Yet Duke isn't that different, size-wise anyway, from Virginia, and the Cavs have owned FSU this year.

Only Mike Tobey is over 6-8, so, clearly,  size wasn't everything.

So what happened?

Well a couple of things spring to mind: in the first game, FSU had 13 first-half turnovers and 16 for the game; in the rematch, 18.

In the first game, the Cavs just picked FSU's pockets and converted the turnovers to a 30-17 halftime lead.

In the second game, Virginia went on a 22-5 run in the first half.

Remember that Joe Harris sustained a concussion in the first game.

Virginia plays a very different defense than does Duke, and the goal of the packline is to, well, pack it in and make movement difficult.

It's going to be tough to defend Bojanovksy and Ojo, not to mention White and Gilchrist.

Yet neither of the two young big men are polished performers.

Ojo is huge but very raw. He still has a lot to learn. Bojanovsky is 7-3 but slender, and is still gawky. He hasn't learned to take full advantage of his height on offense. He looks like an overgrown teenager - until you shoot near him. He has solid instincts as a shotblocker and he really gets his share.
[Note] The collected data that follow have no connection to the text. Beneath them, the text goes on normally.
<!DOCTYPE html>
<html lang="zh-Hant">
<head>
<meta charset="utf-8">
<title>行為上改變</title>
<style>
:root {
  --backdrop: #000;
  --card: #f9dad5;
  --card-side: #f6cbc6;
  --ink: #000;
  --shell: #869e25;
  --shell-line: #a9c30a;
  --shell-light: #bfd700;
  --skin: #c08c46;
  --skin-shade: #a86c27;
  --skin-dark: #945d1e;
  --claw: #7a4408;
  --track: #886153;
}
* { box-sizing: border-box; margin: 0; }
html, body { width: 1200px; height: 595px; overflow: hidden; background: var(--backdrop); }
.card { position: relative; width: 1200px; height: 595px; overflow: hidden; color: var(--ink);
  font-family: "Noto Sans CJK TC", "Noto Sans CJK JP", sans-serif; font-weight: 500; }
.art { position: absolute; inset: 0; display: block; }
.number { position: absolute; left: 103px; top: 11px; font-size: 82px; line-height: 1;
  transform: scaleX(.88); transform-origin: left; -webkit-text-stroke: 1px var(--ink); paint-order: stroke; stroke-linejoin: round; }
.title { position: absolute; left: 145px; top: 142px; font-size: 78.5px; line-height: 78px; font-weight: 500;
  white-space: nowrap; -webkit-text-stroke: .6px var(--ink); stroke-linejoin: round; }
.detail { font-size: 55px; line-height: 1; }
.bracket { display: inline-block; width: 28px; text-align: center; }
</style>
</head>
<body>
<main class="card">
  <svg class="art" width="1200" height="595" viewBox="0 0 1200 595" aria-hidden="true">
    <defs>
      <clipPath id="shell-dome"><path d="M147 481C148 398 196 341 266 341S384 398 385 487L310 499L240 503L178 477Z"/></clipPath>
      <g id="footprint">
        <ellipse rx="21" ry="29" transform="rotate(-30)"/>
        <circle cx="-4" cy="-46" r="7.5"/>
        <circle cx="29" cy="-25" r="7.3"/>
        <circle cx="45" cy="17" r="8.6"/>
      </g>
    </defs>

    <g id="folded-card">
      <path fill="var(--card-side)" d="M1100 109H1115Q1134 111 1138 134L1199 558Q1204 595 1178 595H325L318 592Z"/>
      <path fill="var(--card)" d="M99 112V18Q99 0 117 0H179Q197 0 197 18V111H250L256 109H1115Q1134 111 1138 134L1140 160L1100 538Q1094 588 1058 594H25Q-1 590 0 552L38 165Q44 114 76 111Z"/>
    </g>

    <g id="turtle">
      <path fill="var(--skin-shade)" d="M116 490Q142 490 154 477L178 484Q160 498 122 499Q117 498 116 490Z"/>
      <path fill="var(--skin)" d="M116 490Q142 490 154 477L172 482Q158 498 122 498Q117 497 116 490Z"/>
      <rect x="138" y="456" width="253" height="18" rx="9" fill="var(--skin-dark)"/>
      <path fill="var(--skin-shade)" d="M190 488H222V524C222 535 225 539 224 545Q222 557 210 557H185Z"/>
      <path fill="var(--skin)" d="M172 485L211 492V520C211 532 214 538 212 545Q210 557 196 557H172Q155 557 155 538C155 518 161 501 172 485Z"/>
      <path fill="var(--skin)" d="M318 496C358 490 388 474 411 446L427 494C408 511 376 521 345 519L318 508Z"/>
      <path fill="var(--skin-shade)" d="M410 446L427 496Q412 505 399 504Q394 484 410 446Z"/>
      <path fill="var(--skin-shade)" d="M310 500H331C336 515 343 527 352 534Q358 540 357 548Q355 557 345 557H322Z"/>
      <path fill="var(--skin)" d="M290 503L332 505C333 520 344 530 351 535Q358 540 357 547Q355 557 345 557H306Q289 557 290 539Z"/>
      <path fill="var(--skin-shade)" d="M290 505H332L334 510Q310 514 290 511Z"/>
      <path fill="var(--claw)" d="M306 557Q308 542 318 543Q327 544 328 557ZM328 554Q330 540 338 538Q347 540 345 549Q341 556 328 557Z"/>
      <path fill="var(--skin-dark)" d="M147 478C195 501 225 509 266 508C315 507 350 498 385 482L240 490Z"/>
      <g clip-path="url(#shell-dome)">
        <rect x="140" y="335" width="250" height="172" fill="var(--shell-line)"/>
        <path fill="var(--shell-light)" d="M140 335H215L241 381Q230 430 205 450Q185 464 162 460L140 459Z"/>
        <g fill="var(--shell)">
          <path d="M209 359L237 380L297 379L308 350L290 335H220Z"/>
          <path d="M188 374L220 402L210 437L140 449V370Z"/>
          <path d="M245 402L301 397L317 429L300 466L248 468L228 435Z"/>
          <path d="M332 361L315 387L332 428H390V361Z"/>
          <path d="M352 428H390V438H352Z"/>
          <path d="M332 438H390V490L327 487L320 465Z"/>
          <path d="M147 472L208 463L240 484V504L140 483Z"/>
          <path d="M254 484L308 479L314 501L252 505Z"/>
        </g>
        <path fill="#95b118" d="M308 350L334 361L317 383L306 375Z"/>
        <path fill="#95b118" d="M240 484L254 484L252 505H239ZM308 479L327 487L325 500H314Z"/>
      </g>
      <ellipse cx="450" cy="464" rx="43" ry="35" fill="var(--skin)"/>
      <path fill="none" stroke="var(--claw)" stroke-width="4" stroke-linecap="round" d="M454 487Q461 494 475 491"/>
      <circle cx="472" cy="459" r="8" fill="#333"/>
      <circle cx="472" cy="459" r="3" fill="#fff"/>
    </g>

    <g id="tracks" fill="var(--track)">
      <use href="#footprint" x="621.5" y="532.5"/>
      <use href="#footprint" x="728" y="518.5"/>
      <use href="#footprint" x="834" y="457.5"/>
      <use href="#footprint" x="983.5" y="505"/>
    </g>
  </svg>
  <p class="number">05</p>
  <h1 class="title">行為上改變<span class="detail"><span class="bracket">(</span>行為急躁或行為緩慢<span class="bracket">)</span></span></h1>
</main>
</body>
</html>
Incidentally, Miller had 11 turnovers in the two games.

Miller and White are FSU's best offensive performers, but Hamilton usually brings them off the bench.  Bookert and Brandon usually start in the backcourt.

As usual, as the Virginia games show, Florida State struggles with turnovers. The season leaders here are Miller with 53, Thomas with 42, Bookert with 35 and White with 32.

Duke may have an advantage with the trey. FSU's best shooters are Miller at 43.8%, Devon Bookert at 39.6% and Gilchrist at 37.5%.

One thing to keep in mind. That Snaer jumper to pick off Duke in 2012? He hit it over Andre Dawkins, then in the depths of his personal hell.

Now healthy, in excellent shape and a better defender, it won't surprise us if Dawkins plays a major role in this game. But what's even more intriguing to us is the tremendous uptick in Rasheed Sulaimon's game. He's not just playing much better; he's playing with a tremendous positive arrogance.

It can cut both ways, of course. You can be an arrogant jerk or you can simply play with supreme confidence. That's where Sulaimon is now. In the last few games, he's toyed with his defenders. He's playing brilliant basketball.